Originally appeared on www.helium.com.

For science fiction fans ‘The Lord Of The Rings: The Fellowship Of The Ring’ was the beginning of an epic journey, for film fans this was the beginning of a franchise that would change the cinema world forever. Many doubted that director, Peter Jackson would ever be able to bring the classic work of J.R.R. Tolkein to the big screen, but he did it and created history along the way.

‘The Fellowship Of The Ring’ is the first film in ‘The Lord Of The Rings’ series at sees aging wizard Gandalf (Ian McKellan) realise that the power of a very special ring is starting to get the best of a curious hobbit called Bilbo Baggins (Ian Holm).

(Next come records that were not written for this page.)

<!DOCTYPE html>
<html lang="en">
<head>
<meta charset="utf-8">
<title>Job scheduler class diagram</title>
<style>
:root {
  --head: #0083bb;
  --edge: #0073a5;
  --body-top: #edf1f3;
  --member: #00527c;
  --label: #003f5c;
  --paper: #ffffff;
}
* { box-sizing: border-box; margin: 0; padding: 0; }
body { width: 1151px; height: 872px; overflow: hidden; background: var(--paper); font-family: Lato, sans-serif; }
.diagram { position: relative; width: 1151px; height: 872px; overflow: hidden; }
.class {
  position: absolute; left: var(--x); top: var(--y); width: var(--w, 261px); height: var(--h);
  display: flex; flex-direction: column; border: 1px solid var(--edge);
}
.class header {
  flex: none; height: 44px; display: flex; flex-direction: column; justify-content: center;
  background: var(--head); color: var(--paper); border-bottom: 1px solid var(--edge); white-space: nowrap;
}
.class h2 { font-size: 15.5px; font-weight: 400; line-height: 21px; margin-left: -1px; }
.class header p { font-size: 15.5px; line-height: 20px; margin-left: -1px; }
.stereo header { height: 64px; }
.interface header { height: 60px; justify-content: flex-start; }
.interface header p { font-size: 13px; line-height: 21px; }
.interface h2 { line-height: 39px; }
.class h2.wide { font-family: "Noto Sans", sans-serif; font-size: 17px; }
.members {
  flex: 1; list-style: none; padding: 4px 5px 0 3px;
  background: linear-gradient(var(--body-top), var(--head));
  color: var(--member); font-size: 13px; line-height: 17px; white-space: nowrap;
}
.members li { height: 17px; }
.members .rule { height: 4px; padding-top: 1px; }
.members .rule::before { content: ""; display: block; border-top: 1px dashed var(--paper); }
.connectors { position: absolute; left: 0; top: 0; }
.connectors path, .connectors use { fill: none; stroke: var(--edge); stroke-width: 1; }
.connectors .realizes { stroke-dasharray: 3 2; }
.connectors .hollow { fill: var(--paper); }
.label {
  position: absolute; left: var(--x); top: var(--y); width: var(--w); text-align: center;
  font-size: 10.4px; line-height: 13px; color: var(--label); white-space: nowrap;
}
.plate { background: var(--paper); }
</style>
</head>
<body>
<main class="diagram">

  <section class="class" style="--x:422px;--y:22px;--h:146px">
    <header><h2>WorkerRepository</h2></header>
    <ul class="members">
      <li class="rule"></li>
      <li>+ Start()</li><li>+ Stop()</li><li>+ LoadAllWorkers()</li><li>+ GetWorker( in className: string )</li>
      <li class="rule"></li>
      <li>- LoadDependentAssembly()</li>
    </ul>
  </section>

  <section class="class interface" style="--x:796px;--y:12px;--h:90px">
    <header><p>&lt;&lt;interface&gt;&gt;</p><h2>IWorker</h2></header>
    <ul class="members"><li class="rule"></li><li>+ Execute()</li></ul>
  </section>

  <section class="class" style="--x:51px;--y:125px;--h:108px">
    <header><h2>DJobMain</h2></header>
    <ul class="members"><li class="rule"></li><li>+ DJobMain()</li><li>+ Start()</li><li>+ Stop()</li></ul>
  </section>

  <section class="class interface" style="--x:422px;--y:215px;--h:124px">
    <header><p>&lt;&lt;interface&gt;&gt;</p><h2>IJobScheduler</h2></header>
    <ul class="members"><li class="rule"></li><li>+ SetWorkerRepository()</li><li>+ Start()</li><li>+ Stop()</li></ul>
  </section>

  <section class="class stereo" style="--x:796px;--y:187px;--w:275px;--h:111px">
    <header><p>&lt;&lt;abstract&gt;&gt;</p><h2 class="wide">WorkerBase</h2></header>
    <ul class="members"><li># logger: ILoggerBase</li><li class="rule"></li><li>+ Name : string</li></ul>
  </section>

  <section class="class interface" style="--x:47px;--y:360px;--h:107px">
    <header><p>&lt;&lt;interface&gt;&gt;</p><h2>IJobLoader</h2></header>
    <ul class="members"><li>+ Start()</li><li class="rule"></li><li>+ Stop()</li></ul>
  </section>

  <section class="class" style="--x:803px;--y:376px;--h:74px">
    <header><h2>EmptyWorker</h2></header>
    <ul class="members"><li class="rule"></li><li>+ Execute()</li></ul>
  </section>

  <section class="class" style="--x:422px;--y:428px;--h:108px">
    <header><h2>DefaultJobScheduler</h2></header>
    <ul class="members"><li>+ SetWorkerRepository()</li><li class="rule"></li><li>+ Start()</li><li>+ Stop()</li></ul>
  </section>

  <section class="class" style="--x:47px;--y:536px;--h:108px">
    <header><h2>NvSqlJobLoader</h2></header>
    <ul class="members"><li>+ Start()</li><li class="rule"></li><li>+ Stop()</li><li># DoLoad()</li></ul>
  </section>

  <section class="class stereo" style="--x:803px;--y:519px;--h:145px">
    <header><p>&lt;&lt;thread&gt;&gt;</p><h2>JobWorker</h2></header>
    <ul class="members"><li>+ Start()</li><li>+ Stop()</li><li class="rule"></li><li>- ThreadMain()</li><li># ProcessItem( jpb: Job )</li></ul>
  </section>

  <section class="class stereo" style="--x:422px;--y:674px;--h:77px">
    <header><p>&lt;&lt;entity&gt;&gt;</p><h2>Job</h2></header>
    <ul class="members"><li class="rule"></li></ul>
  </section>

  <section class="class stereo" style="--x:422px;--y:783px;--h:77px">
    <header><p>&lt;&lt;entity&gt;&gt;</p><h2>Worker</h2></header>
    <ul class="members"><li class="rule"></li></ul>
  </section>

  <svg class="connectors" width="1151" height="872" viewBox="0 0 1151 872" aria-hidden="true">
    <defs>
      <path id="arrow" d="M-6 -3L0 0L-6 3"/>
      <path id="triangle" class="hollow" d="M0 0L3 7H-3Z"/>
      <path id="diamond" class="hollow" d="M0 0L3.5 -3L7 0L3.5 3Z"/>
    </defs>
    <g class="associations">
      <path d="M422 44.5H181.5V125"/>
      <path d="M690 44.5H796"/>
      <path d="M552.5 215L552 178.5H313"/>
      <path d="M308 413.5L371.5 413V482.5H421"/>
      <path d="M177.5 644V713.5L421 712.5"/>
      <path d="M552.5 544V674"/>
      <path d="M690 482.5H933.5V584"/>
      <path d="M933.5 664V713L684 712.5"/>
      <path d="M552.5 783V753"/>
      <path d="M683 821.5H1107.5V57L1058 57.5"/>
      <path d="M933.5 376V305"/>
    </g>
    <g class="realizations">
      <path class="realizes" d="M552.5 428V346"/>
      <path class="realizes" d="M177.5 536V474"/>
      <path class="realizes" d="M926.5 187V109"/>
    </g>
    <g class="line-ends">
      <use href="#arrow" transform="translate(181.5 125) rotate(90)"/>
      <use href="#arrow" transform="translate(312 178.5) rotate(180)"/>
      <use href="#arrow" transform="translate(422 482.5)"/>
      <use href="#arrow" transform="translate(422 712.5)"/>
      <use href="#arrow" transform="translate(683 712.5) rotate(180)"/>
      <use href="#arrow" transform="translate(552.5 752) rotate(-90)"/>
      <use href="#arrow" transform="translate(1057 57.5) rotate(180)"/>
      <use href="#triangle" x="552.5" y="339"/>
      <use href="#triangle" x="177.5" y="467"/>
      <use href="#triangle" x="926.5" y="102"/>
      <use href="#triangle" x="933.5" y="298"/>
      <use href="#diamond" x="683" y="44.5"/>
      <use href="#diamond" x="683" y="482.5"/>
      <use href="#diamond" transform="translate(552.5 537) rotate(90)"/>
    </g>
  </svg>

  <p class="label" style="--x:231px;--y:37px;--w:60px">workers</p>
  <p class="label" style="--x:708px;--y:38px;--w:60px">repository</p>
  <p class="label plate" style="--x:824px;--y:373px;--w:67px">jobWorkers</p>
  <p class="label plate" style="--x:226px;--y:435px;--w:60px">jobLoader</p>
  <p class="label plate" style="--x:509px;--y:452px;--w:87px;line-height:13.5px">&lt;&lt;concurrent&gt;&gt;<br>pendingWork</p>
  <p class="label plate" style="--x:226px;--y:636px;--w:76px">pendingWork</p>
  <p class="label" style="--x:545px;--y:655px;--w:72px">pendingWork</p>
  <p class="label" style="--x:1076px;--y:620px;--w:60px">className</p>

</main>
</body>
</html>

Gandalf asks young hobbit, Frodo Baggins (Elijah Wood) to look after the ring but when it is soon realised that the evil Saruman (Christopher Lee) is raising up the dark forces and is desperate to gain the ring Gandalf instead decides that it is time for Frodo to go and destroy the ring in the fires of Mordor.

Soon Frodo is joined by the likes of Samwise Gangee (Sean Astin), Peregin Took (Billy Boyd) and Meriadoc Brandybuck (Dominic Monaghan) on a journey where they need others including Aragorn (Viggo Mortensen) and Legolas Greenleaf (Orlando Bloom) to protect them. But with danger at every corner and never knowing who to trust this is never going to be an easy journey.

Peter Jackson draws in the audience from the very beginning. Normally in a franchise you would never expect a main character to die in the first film, but Jackson shows very early on that that isn’t the case with ‘The Lord Of The Rings’. Both Frodo and Gandalf’s lives are put at risk on a number of occasions and as a result you are kept on the edge of your seat.

Jackson also captures the landscape of New Zealand remarkably well and despite this largely being an action film you can’t help but marvel at the beauty of the film. He also uses that same creative eye when creating some of the ‘creatures’ that appear on screen and despite a couple of dodgy moments it is easy to see why this film was ahead of its time when it comes to special effects.

Despite being such a monumental however ‘The Fellowship Of The Ring’ does have its downfalls at times. With so many characters being introduced in this the first film it is at times difficult to keep track of who-is-who and it is a little disappointing that you don’t get to learn a little more about important characters such as Aragorn and Legolas. It’s hard to care for them during battle scenes when you haven’t really been told that much about them.

‘The Lord Of The Rings: The Fellowship Of The Ring’ is an epic movie of every scale but it is a film that Peter Jackson should be extremely proud of it as it was a fantastic way to kick off this series of films, and despite being the first of a trilogy the audience certainly doesn’t feel like they haven’t been taken on a journey by the time the final credits roll.

Other ‘The Lord Of The Rings: The Fellowship Of The Ring’ Reviews By Dave Griffiths: Nil

Rating:

 

IMDB Rating: The Lord of the Rings: The Fellowship of the Ring (2001) on IMDb

Trailer: